COMMENDATION: The Outernet, London
Music, arts and culture are at the heart of a four-building development that sits adjacent to London’s Denmark Street, a thoroughfare steeped in musical heritage and also known as Tin Pan Alley.
Structural engineer: Engenuiti
Steelwork contractor: Severfield
Main contractor: Skanska UK
Client: Consolidated Developments Ltd
Entertainment spaces form a key element of Central London’s The Outernet, which overall provides around 23,230m² of mixed-use space, spread across four buildings and a large combined basement.
The largest of these venues is the Urban Gallery, a four-storey column-free space that forms part of Building A, which is a seven-storey steel-framed structure that also contains hotel, office and restaurant spaces.
Effectively the face of the project, The Urban Gallery is a flexible, interactive events space that contains one of the world’s largest LED screen installations.
“The urban gallery’s concept is built on the musical and creative past of Denmark Street and provides a venue relevant for the 21st Century,” says Orms Project Architect and Associate, Andrew McEwan.
“A series of sliding doors allows the Urban Gallery to be open to the general public or closed for private events, while the moving three-storey high louvres situated above the doors can be open for most of the day and evening allowing the gallery to essentially be a covered outdoor area.
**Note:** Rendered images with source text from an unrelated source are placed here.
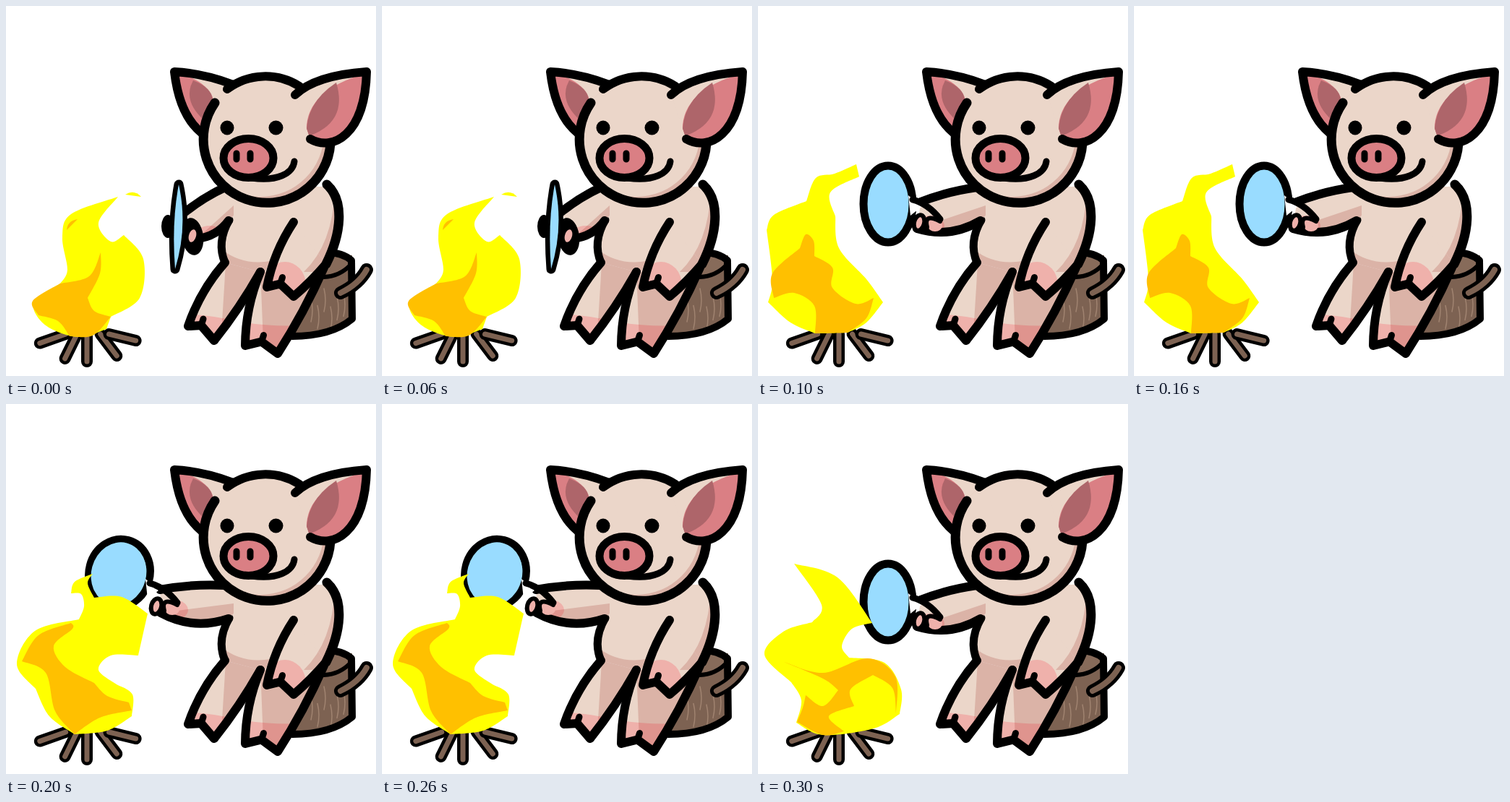
An HTML page that plays this animation: 512x512 px, repeating every 0.4 s.

```html
<!DOCTYPE html>
<html lang="en">
<head>
<meta charset="utf-8">
<title>Pig fanning a campfire</title>
<style>
  html, body { margin: 0; width: 100%; height: 100%; overflow: hidden; background: #fff; }
  svg { display: block; width: 100vw; height: 100vh; stroke-linecap: round; stroke-linejoin: round; }
  .shadow { fill: rgb(238 214 212); mix-blend-mode: multiply; }
  .step { visibility: hidden; animation: show 400ms step-end infinite; animation-delay: calc((var(--i) - 4) * 100ms); }
  .twice { animation-name: alternate; animation-delay: 0s; }
  @keyframes show { 0% { visibility: visible; } 25%, 100% { visibility: hidden; } }
  @keyframes alternate { 0%, 50%, 100% { visibility: hidden; } 25%, 75% { visibility: visible; } }
</style>
</head>
<body>
<svg id="stage" viewBox="0 0 512 512"></svg>
<script>
const skin = '#ebd6c9', pink = '#da7f84', darkPink = '#ae656a', blush = '#efb1ab';
const wood = '#7d6252', woodTop = '#876b5a', grain = '#a08370';
const blue = '#99dcff', yellow = '#ffff00', orange = '#ffc000';
const weight = 13;

const fill = (color, d) => `<path d="${d}" fill="${color}"/>`;
const shadow = d => `<path d="${d}" class="shadow"/>`;
const line = (width, d, color = '#000') =>
  `<path d="${d}" fill="none" stroke="${color}" stroke-width="${width}"/>`;
const oval = (x, y, rx, ry, color, width = 0, turn = 0) =>
  `<ellipse cx="${x}" cy="${y}" rx="${rx}" ry="${ry}" fill="${color}" stroke="#000" stroke-width="${width}" transform="rotate(${turn} ${x} ${y})"/>`;
const step = (i, content) => `<g class="step" style="--i:${i}">${content}</g>`;

let clips = 0;
function inside(d, content) {
  const id = 'clip' + clips++;
  return `<clipPath id="${id}"><path d="${d}"/></clipPath><g clip-path="url(#${id})">${content}</g>`;
}

// Curve from a to b, bent sideways by a share of its length.
function bend(a, b, share) {
  const [dx, dy] = [b[0] - a[0], b[1] - a[1]];
  return `Q${a[0] + dx / 2 + share * dy} ${a[1] + dy / 2 - share * dx} ${b}`;
}

// Smooth curve through a few points; "/" marks a sharp corner.
function spline(text) {
  let last, d = '';
  for (const run of text.split('/')) {
    const pts = run.trim().split(/\s+/).map(p => p.split(',').map(Number));
    if (last) pts.unshift(last);
    else d = 'M' + pts[0];
    last = pts.at(-1);
    pts.slice(0, -1).forEach((a, i) => {
      const b = pts[i + 1], before = pts[i - 1] || a, after = pts[i + 2] || b;
      const c1 = a.map((v, k) => v + (b[k] - before[k]) / 6);
      const c2 = b.map((v, k) => v - (after[k] - a[k]) / 6);
      d += `C${c1} ${c2} ${b}`;
    });
  }
  return d + 'Z';
}

// Leg or arm ending in a cloven hoof between heel and toe.
function limb(start, heel, toe, end, details) {
  const notch = [(heel[0] + toe[0]) / 2, (heel[1] + toe[1]) / 2 - 11];
  const d = `M${start}${bend(start, heel, -0.1)}L${notch}L${toe}${bend(toe, end, -0.04)}`;
  return inside(d + 'Z', fill(skin, d) + details) + line(weight - 1, d) +
    line(9, `M${notch}l3 -9`);
}

function makeLog() {
  let marks = '';
  for (let i = 0; i < 6; i++) {
    const x = 422 + i * 9, y = 405 + 14 * Math.sin(i * 2.4);
    marks += line(1.5, `M${x} ${y}q4 16 0 32`, grain);
  }
  const branch = 'M463 397Q488 385 499 365';
  return fill(wood, 'M400 345H479V434Q450 458 395 457Z') + oval(442, 358, 37, 16, woodTop) + marks +
    line(10, 'M444 341Q465 341 478 352L479 433Q450 457 396 457') +
    line(6, 'M477 358Q462 374 440 375') + line(18, branch) + line(8, branch, wood);
}

function makeBody() {
  const torso = 'M300 250H444C470 270 466 310 443 357L352 372 303 355Q294 325 309 295Z';
  const side = 'M455 255Q452 330 412 368H470V255Z';
  return inside(torso, fill(skin, torso) + shadow(side) + shadow('M295 334Q325 360 366 353L352 380H295Z')) +
    limb([303, 355], [252, 443], [288, 463], [352, 368],
      fill(blush, 'M240 426Q275 426 320 436V480H240Z') + shadow('M305 340L297 470H400V340Z')) +
    limb([352, 368], [331, 470], [376, 481], [440, 362],
      fill(blush, 'M320 436Q360 444 410 442V490H320Z') + shadow('M352 365L357 490H460V365Z')) +
    limb([398, 299], [361, 389], [398, 402], [443, 357],
      oval(386, 386, 29, 32, blush) + shadow(side)) +
    line(weight, 'M444 247C469 270 464 315 443 357') +
    line(11, 'M309 296Q291 327 303 355');
}

function makeHead() {
  const round = 'M273 184a88 88 0 0 1 176 0a88 88 0 0 1 -176 0Z';
  const leftEar = 'M312 108Q272 93 233 91Q240 151 271 176';
  const rightEar = 'M400 123Q428 96 499 91C497 178 452 202 421 184';
  return inside(leftEar, fill(skin, leftEar) +
      fill(pink, 'M230 90Q280 103 287 130L272 185 230 150Z') +
      fill(darkPink, 'M259 103Q285 113 286 130L273 157Q244 130 259 103Z')) +
    line(weight - 1, leftEar) +
    inside(round, fill(skin, round) + shadow(round + 'M264 176a88 88 0 0 0 176 0a88 88 0 0 0 -176 0Z')) +
    line(weight - 1, 'M306 115A88 88 0 0 1 406 111') +
    line(weight, 'M289 134A88 88 0 1 0 449 190') +
    inside(rightEar, fill(skin, rightEar) +
      fill(pink, 'M499 93Q402 120 418 190L470 200 510 150Z') +
      fill(darkPink, 'M457 106Q474 162 416 181Q413 135 457 106Z')) +
    line(weight - 1, rightEar) +
    oval(306, 168.5, 9.5, 10, '#000') + oval(373.5, 168.5, 10, 10, '#000') +
    line(9, 'M340 238C375 243 397 232 399 215') +
    fill('#000', 'M305 228Q345 258 371 224Z') +
    oval(335.5, 210.5, 34.5, 27, pink, 11) +
    line(9, 'M319 204v8M338 204v8');
}

function arm(top, bottom) {
  const shoulder = [303, 251], elbow = [308, 297];
  const upper = bend(shoulder, top, -0.06), lower = bend(bottom, elbow, -0.22);
  const d = `M${shoulder}${upper}L${bottom}${lower}L330 275Z`;
  return inside(d, fill(skin, d) + oval(bottom[0] + 18, bottom[1] - 4, 20, 14, blush) +
      shadow(`M${bottom}L315 276V340H${bottom[0]}Z`)) +
    line(weight - 1, `M${shoulder}${upper}`) + line(weight - 1, `M${bottom}${lower}`);
}

const grip = fill('#fff', 'M208 262L226 278 211 290Z') +
  line(9, 'M214 268Q236 274 252 295') +
  oval(245, 304, 10, 8, blush) + line(6, 'M234 306Q229 286 252 298') +
  oval(223, 300, 7, 11, blush, 6, 15);

const edgePose = arm([248, 285], [264, 322]) +
  oval(224, 305, 9, 16, '#000') + oval(258, 319, 15, 26, '#000', 0, -8) +
  oval(258, 318, 5, 9, blush, 0, 15) +
  `<path d="M239 247Q252 305 234 364Q229 300 239 247Z" fill="${blue}" stroke="#000" stroke-width="13" paint-order="stroke"/>`;
const sidePose = arm([225, 271], [220, 308]) + oval(180, 274, 34, 53, blue, 11) + grip;
const raisedPose = arm([213, 257], [214, 289]) + oval(157, 234, 42, 47, '#fff', 11, 15) +
  oval(156, 235, 38, 44, blue, 0, 15) + `<g transform="translate(-15 -20)">${grip}</g>`;

function makeSticks() {
  return [155, 115, 90, 55, 20].map(degrees => {
    const angle = degrees * Math.PI / 180;
    const dx = 72 * Math.cos(angle), dy = 44 * Math.sin(angle);
    const stick = `M${112 + dx * 0.45} 454L${112 + dx} ${448 + dy}`;
    return line(16, stick) + line(7, stick, wood);
  }).join('');
}

const flames = [
  {
    outer: '155,264 90,288 78,320 85,365 75,384 / 38,410 55,442 100,458 139,447 / 145,430 / 185,404 190,350 163,317 / 145,326 128,300 155,264',
    inner: '75,384 115,374 131,341 / 130,370 113,404 / 122,422 145,430 / 120,456 88,457 / 72,436 45,428 / 37,408 75,384',
    extra: fill(yellow, 'M165 261Q177 253 187 264Z') + fill(orange, 'M84 310Q85 297 99 295Z')
  },
  {
    outer: '136,219 / 140,236 / 100,258 107,291 / 112,335 150,378 173,410 / 150,438 124,452 / 79,453 / 45,438 14,410 / 20,379 12,310 / 22,289 67,270 / 80,238 106,232 136,219',
    inner: '22,404 / 20,370 58,335 / 66,316 77,325 78,346 / 103,362 103,390 135,412 160,404 / 150,432 124,452 / 79,453 / 78,415 50,397 22,404'
  },
  {
    outer: '120,235 / 113,248 122,268 / 160,267 196,290 / 183,348 / 145,348 128,368 153,388 / 175,402 174,432 / 140,452 95,457 / 60,432 41,394 / 15,360 40,314 101,298 / 108,280 104,263 90,262 / 95,246 120,235',
    inner: '22,356 45,320 90,303 / 92,311 66,335 82,364 122,386 / 140,404 170,413 / 174,424 / 130,434 95,457 / 68,425 55,372 22,356'
  },
  {
    outer: '50,221 110,240 158,303 / 130,311 116,335 126,351 / 175,358 198,395 196,429 / 160,449 90,458 53,441 / 60,410 46,385 / 9,347 35,315 75,302 / 88,278 50,221',
    inner: '36,357 90,372 152,352 190,377 191,428 / 186,393 159,375 / 128,395 133,418 / 98,432 119,453 / 90,458 54,440 / 62,420 66,403 / 90,418 111,396 / 90,380 36,357'
  }
];
const makeFlame = ({ outer, inner, extra = '' }) =>
  fill(yellow, spline(outer)) + fill(orange, spline(inner)) + extra;

document.getElementById('stage').innerHTML =
  makeLog() + makeBody() +
  step(0, edgePose) + `<g class="step twice">${sidePose}</g>` + step(2, raisedPose) +
  makeHead() + makeSticks() + flames.map((flame, i) => step(i, makeFlame(flame))).join('');
</script>
</body>
</html>
```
They bring a real sense of theatre to the building.”
One of Building A’s columns in the north-west corner sits directly above a lift shaft for adjacent Tottenham Court Road tube station and so foundations were out of the question and it is consequently hung from cantilevering steelwork.
Some large beams in the gallery, up to 34t in weight, connect to this hanging column and transfer the loads from above onto adjacent columns.
“These beams are so large because they also support the 24 moveable louvres, that weigh four tonnes each. Consequently, there are some considerable loads being transferred to the box section columns,” says Engenuiti Associate Ian Hamilton.
A series of three 24m-long two-storey high trusses form the lid to the gallery, with parts of the building’s upper floors accommodated within their depth.
The Urban Gallery fills roughly two-thirds of Building A’s footprint, with a smaller area to the south formed in a traditional beam and column configuration around a central core. The rear part of the building, as well as part of the top three floors, accommodates an hotel, alongside offices, conference spaces and a top floor restaurant.
The subterranean parts of the scheme dictated the construction programme and methodology. To construct the scheme efficiently and within the timescale a top-down method was adopted, whereby the basement was dug-out while the steel frames for Buildings A and B were simultaneously erected above.
The basement houses the steel-framed box-in-box HERE at Outernet venue. This 18m x 30m column-free, three-storey high entertainment space is acoustically isolated from the Crossrail and Northern line tunnels that sit below and adjacent to the basement and sits upon over 250 individual bearings.
In summary, the judges say the complex Outernet project at the heart of London’s nightlife district, cleverly integrates a spectacular immersive digital Urban Gallery above a large performance space built between two underground rail lines, and a grassroots music venue within the sensitively preserved, heritage neighbourhood.